A distinctive style he developed inspired by Surrealism, film, photography and the Old Masters, made Francis Bacon one of the most widely recognized figurative artists in the 1940s and 1950s. Focused on portraiture, often portraying the residents of Soho’s bars and clubs, his subjects are distorted and seem isolated and tormented. After the renaissance of painting in 1980, his fame was boosted even more. As Bacon didn’t paint female nudes often, it was a rare chance for art collectors to see his painting Seated Woman in the auction.
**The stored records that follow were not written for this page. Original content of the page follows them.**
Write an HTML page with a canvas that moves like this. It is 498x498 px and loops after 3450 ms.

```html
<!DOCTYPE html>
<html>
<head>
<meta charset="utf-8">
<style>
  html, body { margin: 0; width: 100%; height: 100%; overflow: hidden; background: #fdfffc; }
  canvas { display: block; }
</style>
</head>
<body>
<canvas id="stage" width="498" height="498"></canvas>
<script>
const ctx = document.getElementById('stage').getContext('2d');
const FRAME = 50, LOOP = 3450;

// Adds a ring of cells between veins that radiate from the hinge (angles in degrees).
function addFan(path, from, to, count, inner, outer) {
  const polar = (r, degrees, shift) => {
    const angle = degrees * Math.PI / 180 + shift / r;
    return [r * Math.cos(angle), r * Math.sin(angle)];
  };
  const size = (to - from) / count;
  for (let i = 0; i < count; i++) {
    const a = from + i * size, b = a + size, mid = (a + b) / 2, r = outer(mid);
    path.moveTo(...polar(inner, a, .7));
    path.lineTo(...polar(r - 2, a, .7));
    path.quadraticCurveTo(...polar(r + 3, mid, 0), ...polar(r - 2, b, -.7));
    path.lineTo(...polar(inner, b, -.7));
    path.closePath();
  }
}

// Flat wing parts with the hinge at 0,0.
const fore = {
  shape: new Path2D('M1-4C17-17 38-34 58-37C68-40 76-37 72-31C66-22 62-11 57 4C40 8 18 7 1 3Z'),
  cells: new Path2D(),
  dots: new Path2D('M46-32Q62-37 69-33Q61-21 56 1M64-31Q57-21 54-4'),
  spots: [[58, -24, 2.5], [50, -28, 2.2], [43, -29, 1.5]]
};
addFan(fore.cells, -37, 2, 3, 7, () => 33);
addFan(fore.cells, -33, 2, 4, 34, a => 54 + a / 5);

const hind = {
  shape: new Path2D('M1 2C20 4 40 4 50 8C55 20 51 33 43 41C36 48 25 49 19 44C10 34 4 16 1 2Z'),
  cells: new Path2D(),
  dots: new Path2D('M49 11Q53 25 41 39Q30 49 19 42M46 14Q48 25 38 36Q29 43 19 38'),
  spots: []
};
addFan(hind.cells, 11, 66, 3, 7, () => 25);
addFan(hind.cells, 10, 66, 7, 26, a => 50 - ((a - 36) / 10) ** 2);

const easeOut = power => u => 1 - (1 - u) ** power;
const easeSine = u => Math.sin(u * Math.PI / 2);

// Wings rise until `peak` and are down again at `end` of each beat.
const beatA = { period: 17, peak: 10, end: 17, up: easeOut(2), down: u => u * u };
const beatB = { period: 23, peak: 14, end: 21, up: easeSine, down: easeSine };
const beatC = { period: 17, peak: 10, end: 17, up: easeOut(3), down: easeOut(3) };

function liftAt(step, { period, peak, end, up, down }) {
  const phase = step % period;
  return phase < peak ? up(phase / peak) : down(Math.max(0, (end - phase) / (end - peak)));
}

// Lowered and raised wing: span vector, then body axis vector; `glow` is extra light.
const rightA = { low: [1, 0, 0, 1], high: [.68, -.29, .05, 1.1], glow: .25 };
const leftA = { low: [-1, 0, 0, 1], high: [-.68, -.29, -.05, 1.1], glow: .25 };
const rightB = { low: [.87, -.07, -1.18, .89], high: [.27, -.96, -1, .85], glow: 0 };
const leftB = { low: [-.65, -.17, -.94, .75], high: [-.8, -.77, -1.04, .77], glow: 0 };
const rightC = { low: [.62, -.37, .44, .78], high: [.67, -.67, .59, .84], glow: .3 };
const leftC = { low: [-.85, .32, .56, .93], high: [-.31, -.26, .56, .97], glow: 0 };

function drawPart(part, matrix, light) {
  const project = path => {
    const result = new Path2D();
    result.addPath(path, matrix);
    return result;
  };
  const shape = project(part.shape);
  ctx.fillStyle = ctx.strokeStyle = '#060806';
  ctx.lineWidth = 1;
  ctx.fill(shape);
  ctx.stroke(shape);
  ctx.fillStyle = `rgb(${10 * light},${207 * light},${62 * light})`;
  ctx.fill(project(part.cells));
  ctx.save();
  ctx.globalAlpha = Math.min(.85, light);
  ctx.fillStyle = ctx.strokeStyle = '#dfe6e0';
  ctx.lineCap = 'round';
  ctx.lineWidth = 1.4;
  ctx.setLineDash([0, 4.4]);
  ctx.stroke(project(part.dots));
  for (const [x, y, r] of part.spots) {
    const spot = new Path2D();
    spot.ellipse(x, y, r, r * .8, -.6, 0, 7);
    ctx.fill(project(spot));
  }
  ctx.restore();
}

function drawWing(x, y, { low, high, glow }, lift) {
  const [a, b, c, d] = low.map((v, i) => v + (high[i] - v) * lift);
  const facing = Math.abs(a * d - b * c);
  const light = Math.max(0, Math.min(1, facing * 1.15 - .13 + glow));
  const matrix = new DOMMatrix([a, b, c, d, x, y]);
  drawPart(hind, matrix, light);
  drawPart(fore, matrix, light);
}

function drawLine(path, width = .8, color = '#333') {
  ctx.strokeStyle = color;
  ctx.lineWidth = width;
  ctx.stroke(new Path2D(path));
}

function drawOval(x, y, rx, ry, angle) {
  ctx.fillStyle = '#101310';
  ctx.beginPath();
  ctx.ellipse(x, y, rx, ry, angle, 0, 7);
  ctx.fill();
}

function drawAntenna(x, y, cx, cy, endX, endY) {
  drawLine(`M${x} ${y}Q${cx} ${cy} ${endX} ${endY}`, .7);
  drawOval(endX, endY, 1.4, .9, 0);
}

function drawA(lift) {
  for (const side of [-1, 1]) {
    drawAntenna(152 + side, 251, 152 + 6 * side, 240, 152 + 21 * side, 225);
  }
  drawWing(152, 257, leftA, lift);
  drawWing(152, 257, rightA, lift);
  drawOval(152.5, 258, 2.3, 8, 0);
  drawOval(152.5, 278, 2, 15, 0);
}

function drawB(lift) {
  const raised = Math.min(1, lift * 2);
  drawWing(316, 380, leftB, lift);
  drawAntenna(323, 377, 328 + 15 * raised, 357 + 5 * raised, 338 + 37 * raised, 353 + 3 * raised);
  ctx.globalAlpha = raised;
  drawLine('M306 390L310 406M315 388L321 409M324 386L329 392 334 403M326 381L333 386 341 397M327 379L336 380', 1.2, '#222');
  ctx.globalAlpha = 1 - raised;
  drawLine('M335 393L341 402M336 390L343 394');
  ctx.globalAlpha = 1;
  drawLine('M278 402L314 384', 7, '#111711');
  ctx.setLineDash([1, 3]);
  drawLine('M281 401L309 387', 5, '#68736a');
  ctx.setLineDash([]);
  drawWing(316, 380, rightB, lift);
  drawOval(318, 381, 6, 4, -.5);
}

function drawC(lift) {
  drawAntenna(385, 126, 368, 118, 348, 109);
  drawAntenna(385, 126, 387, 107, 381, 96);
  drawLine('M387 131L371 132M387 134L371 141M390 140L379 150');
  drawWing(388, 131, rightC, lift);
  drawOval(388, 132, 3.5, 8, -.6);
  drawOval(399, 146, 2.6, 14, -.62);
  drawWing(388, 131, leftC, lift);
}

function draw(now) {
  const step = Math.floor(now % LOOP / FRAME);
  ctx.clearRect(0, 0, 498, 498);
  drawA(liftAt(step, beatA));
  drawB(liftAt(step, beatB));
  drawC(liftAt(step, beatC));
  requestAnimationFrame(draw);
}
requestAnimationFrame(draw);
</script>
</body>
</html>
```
It was sold for $25,000,000 at Phillips New York, at one of arguably the busiest auctions of the year 2015. A few months after, the painting Portrait sold at Sotheby’s New York for $15,650,000.
Featured image: Francis Bacon, via theguardian.com; Francis Bacon – Seated Woman, via ufansius.tumblr.com
Paul Cezanne - Master of Aix
As one of the most influential artist of the twentieth-century painting, Paul Cezanne was famous for his often repetitive and exploratory brushstrokes. Being a link between Impressionism and the more materialistic or even abstract movements, it is considered his work has visually and conceptually paved the way of 20th-century modernism. His watercolour L’homme a la pipe was sold for $20,885,000 at Christie’s New York in 2015.
Featured images: Paul Cézanne – Autoportrait; Paul Cézanne – L’homme à la pipe, via mutualalert.com
Edgar Degas - A Ballet Expert
Famous for his paintings, sculpture, printmaking and drawing, Edgar Degas is considered on the most influential Impressionist painter. Attracted by bohemian lifestyle of the 19th-century Paris, he captured the moments of urban life. Intrigued by the human figure, especially female dancers, singers and laundresses, his subject were portrayed in unusual positions. His paintings depicting lower-class subjects were heavily shunned. His famous painting Danseuses En Blanc was sold for $17,050,000 at Sotheby’s New York in 2015, as a highlight of the auction. Known as the artist of the ballet who explored the subject in great depth, Degas captured here four ballerinas with a detailed knowledge of the ballet technique.
Featured images: Edgar Degas – Self Portrait, photograph; Edgar Degas – Danseuses en Blanc, via sothebys.com
Gustave Courbet - An Artist and Revolutionary
One of the most representative painters of realism, Gustave Courbet challenged the academic painting and scandalized the Parisian society of the 19th century. Born into a wealthy family, he sacrificed bourgeoisie comforts to paint in a creative environment. Capturing the café culture of Bohemian Paris, he painted portraits of its denizens and scenes from daily life. Courbet’s painting Femme nue couchee was sold in 2015 at Christie’s auction for $15,285,000. This long-lost painting was formerly in the possession of the Hungarian Jewish collector Baron Ferenc Hatvany, but it was sold during the World War II. It resurfaced in Slovakia in early 2000s.
Featured images: Gustave Courbet – Le Désespéré (Self-portrait) (detail); Gustave Courbet – Femme Nue Couchee, via berthemorisot.org
Henri Matisse - A Great Colorist
Regarded as the greatest colorist of the 20th century, Henri Matisse emerged as a Post-Impressionist, but as being highly innovative, he became a leader of the Fauvism movement. He altered the course of modern art and inspired several generations of painters. He used color expressively and decoratively, and nudes and still life remained his favorite subject. The portrait of his only daughter Marguerite entitled Mlle. Matisse En Manteau Ecossais is an example of his bravura as a colorist and a manipulator of light. The painting was sold in 2015 at Sotheby’s New York for $13,690,000.